Courts through the country find that the range between the statutory minimum ($750) and statutory maximum ($30,000 for non-willful infringement and up to $150,000 for willful infringement) depends upon the nature of the specific infringement, the willfulness of the
infringer, and factors exclusive to each case at hand. See 17 U.S.C. § 504(c); Schiffer Publ’g, Ltd. v. Chronicle Books, LLC, Civ. No. 03-4962, 2005 WL 67077, at *4 (E.D.Pa. Jan. 11, 2005); see also Ortiz-Gonzalez v. Fonovisa, 277 F.3d 59, 63-64 (1st Cir.2002); Morley Music Co. v. Dick Stacey’s Plaza Motel, Inc., 725 F.2d 1, 2-3 (1st Cir.1983). Thus, the specific facts and circumstances surrounding the scope of infringement (including, but not limited to the number of violations) are relevant to a jury determine the amount in statutory damages, including what deterrent effect an award may have on an infringer. Moreover, the number of violations play a major role in determining the amount of damages to award under section 504(b). For actual damages, the term is “broadly construed to favor victims of infringement.” Dash v. Mayweather, 731 F.3d 303 (4 th Cir. 2013), quoting On Davis v. The Gap, Inc. 246 F.3d 152, 164 (2d Cir. 2001). Actual damages are often measured in the fair market value of the licensing “fee the owner was entitled to charge for [the infringer’s] use” of the copyrighted work. Id. “If a

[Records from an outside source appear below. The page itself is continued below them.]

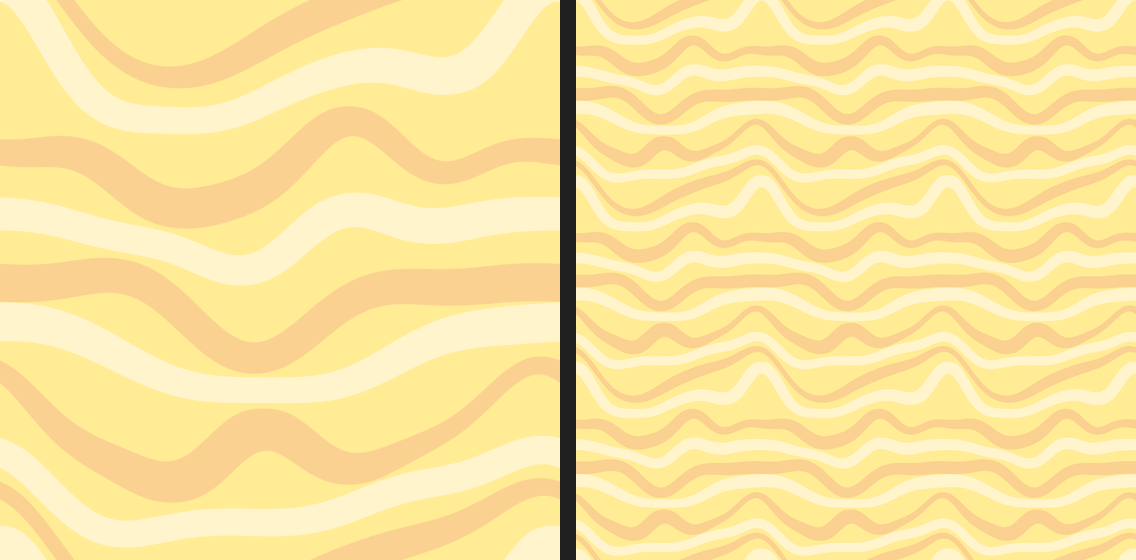
Left: one tile. Right: repeated 3 by 3.
Reproduce this pattern procedurally as a Shadertoy shader.

```glsl
const float TAU = 6.2831853;
const vec4 HARMONICS = vec4(1.0, 2.0, 3.0, 4.0);
const float UNIT = 0.001; // band sizes are in thousandths of the canvas

const vec3 BUTTER = vec3(1.00, 0.925, 0.58);
const vec3 CREAM = vec3(1.00, 0.957, 0.80);
const vec3 APRICOT = vec3(0.98, 0.82, 0.565);

// Coverage of one wavy band that wraps on both axes.
// p: position, y measured down from the top edge
// depth: mean centre line; cosAmp, sinAmp: layered wave amplitudes
// girth: mean half width, its variation, and where it is widest (in turns)
float band(vec2 p, float depth, vec4 cosAmp, vec4 sinAmp, vec3 girth) {
    vec4 angle = TAU * HARMONICS * p.x;
    vec4 c = cos(angle), s = sin(angle);

    float centre = UNIT * (depth + dot(cosAmp, c) + dot(sinAmp, s));
    float slope = UNIT * TAU * dot(HARMONICS, sinAmp * c - cosAmp * s);
    float halfWidth = UNIT * (girth.x + girth.y * cos(TAU * (p.x - girth.z)));

    // Wrapped vertical offset, corrected for slope to keep the width even
    float offset = fract(p.y - centre + 0.5) - 0.5;
    float dist = abs(offset) * inversesqrt(1.0 + slope * slope) - halfWidth;

    float soft = 0.75 / min(iResolution.x, iResolution.y);
    return 1.0 - smoothstep(-soft, soft, dist);
}

float apricotBands(vec2 p) {
    float m = band(p, 9.0, vec4(-83, -38, -9, -3), vec4(81, -5, -1, 0), vec3(21.5, 8.5, 0.6));
    m = max(m, band(p, 295.0, vec4(-14, -15, -4, 10), vec4(38, -40, 12, 5), vec3(28, 8, 0.35)));
    m = max(m, band(p, 537.0, vec4(-54, 29, -7, 0), vec4(8, -19, 12, 0), vec3(31, 3, 0.95)));
    return max(m, band(p, 779.0, vec4(-58, -52, 4, -9), vec4(25, 21, -2, 9), vec3(27, 12, 0.4)));
}

float creamBands(vec2 p) {
    float m = band(p, 128.0, vec4(-71, -51, -27, -8), vec4(43, -14, 2, 0), vec3(29, 5, 0.85));
    m = max(m, band(p, 413.0, vec4(-28, 1, -8, 4), vec4(26, -21, 12, -4), vec3(29, 3, 0.78)));
    m = max(m, band(p, 637.0, vec4(-65, 0, 4, -1), vec4(13, -1, -5, 0), vec3(29, 6, 0.97)));
    return max(m, band(p, 893.0, vec4(-48, -19, -14, -3), vec4(40, 13, -3, 0), vec3(25, 1, 0.8)));
}

void mainImage(out vec4 fragColor, in vec2 fragCoord) {
    vec2 p = fragCoord / iResolution.xy;
    p.y = 1.0 - p.y;

    // Flat ground, then the two sets of bands
    vec3 color = mix(BUTTER, APRICOT, apricotBands(p));
    color = mix(color, CREAM, creamBands(p));
    fragColor = vec4(color, 1.0);
}
```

copier of a protected work, instead of obtaining permission and paying the fee, proceeds without permission and without compensating the owner,… the owner has suffered damages to the extent of the infringer’s taking without paying what the owner was legally entitled to exact a fee for.” Id. As such, the specific facts and circumstances of the nature and scope of a defendant’s use is vital to understanding the actual damages inflicted upon a copyright holder who could have otherwise earned revenue from each instance of unauthorized use.
Finally, in determining an infringer’s profits attributable to the infringement, a fact-find clearly must know all manners in which the infringing work was used and how much the infringer profited from each use. Thus, while the number of violations may not affect the number of awards given to a copyright plaintiff, it certainly plays a major role in determining the amount of each such